Oil prices are inching higher and for exchange traded fund (
) investors there are several ways to play the future of oil. ETFs
can provide exposure to oil through futures contracts or through
companies that deal directly with oil. Add one more way to get
exposure to that list.
Many countries that are rich in oil have state-owned oil
companies, and the logic goes that if oil does well, then the
economy of the oil rich country will benefit,
remarks Johnathan Bernstein for ETFZone
ETFs to Hedge Rising Oil and Gas Prices - If It
Countries that have the largest proven oil reserves include
Saudi Arabia, Canada, Iran, Iraq, Kuwait, United Arab Emirates,
Venezuela, Russia, Libya and Nigeria, in that order.
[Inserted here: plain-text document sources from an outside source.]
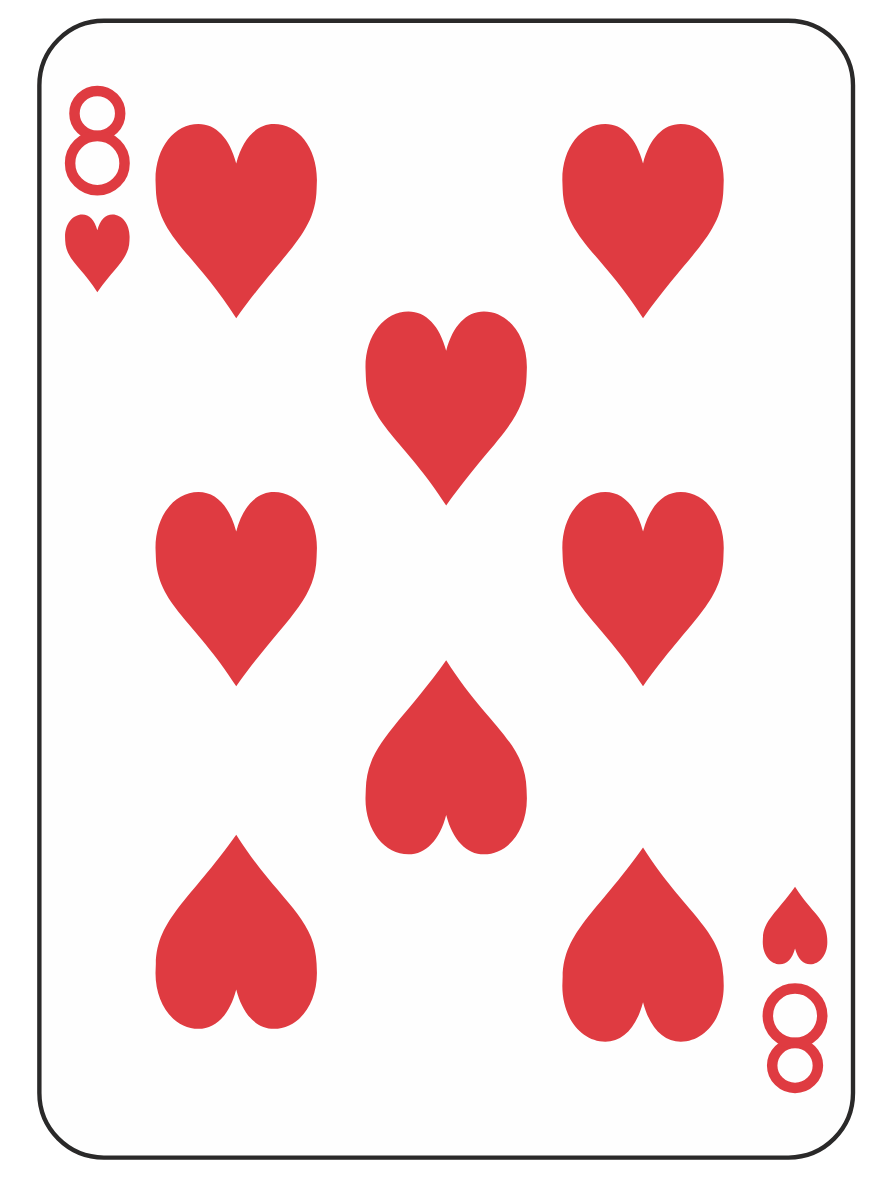
<!DOCTYPE html>
<html lang="en">
<head>
<meta charset="utf-8">
<title>Eight of Hearts</title>
<style>
  :root {
    --paper: #ffffff;
    --card: #fefefe;
    --outline: #2a2929;
    --suit: #df3b41;
  }
  html, body { margin: 0; padding: 0; background: var(--paper); overflow: hidden; }
  .playing-card { display: block; width: 888px; height: 1200px; }
  .card-edge { fill: var(--card); stroke: var(--outline); stroke-width: 4; }
  .pips, .corner { fill: var(--suit); }
  .rank { fill: none; stroke: var(--suit); stroke-width: 9.6; }
</style>
</head>
<body>
<svg class="playing-card" viewBox="0 0 812 1097.3" role="img" aria-label="Eight of hearts playing card">
  <defs>
    <path id="heart" d="M0 36.5C-6 13.5-18.500 .5-34.500 .5C-56 .5-73.800 21.500-73.800 51.500L-73.500 60C-72.300 103-38 118 0 178C42.500 118 72.600 101 73.500 60L73.800 51.500C73.800 21.500 56 .5 34.500 .5C18.500 .5 6 13.500 0 36.500Z"/>
    <g id="corner-index">
      <g class="rank">
        <ellipse cx="89" cy="103.700" rx="20.900" ry="20.500"/>
        <ellipse cx="89" cy="149.200" rx="24.900" ry="24.800"/>
      </g>
      <use href="#heart" transform="translate(89 196) scale(.4)"/>
    </g>
  </defs>

  <rect class="card-edge" x="36" y="19" width="744" height="1039.500" rx="59"/>

  <g class="corner">
    <use href="#corner-index"/>
    <use href="#corner-index" transform="rotate(180 408 539)"/>
  </g>

  <g class="pips">
    <use href="#heart" transform="translate(216 113)"/>
    <use href="#heart" transform="translate(588 113)"/>
    <use href="#heart" transform="translate(408 284.300)"/>
    <use href="#heart" transform="translate(216 449.500)"/>
    <use href="#heart" transform="translate(588 449.500)"/>
    <use href="#heart" transform="translate(408 781.700) rotate(180)"/>
    <use href="#heart" transform="translate(216 941.300) rotate(180)"/>
    <use href="#heart" transform="translate(588 953) rotate(180)"/>
  </g>
</svg>
</body>
</html>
Only Canada
and Russia have their own country-specific ETF and some regional
ETFs provide exposure to Kuwait, the UAE, and Nigeria. Libya, Iraq,
and Iran, are currently unavailable to U.S. retail investors.
In analyzing the
iShares MSCI Canada (NYSEArca:
against other oil-related ETFs, Bernstein found EWC outperformed,
but it wasn't strictly because of oil's increasing price. Less than
25% of the fund's holdings are in the energy sector, a third of the
allocations make up financial assets and about 20% is in the
industrial materials sector. The sharp re-valuation of financial
assets has helped boost EWC above oil-related ETFs. Additionally,
oil and raw material prices has helped strengthen the Canadian
dollar - fund assets are denominated in Canadian dollars, which
means higher U.S. dollar returns. [
Canadian Dollar ETF: Why It's Strong.
Market Vectors Gulf States ETF (NYSEArca:
also performed better than oil-related ETFs, but started lagging
when the Dubai World debt crisis hit. The financial sector makes up
more than 60% of the fund. UAE makes up 20% of the fund, Kuwait is
60% and Qatar is 15%. [
Africa ETFs: 5 Plays for a Growing Economy.
With a 40% exposure to energy, the
Russia Market Vectors Russia ETF (NYSEArca:
has reflected Russia's dependence on oil and other raw materials. [
Russia ETFs: Ready to Power Up?
The same can be said for African countries like Libya and
Nigeria, which are represented in the
Market Vectors Africa (NYSEArca:
. Nigeria makes up 20% of the fund, South Africa is 30%, Morocco
and Egypt together is 30%. AFK only has around 10% direct exposure
to energy companies.
Other ETFs that include oil-rich countries include:
WisdomTree Middle East Dividend (NASDAQ:
PowerShares MENA Frontier Countries (
For more information on oil, visit our
Max Chen contributed to this article.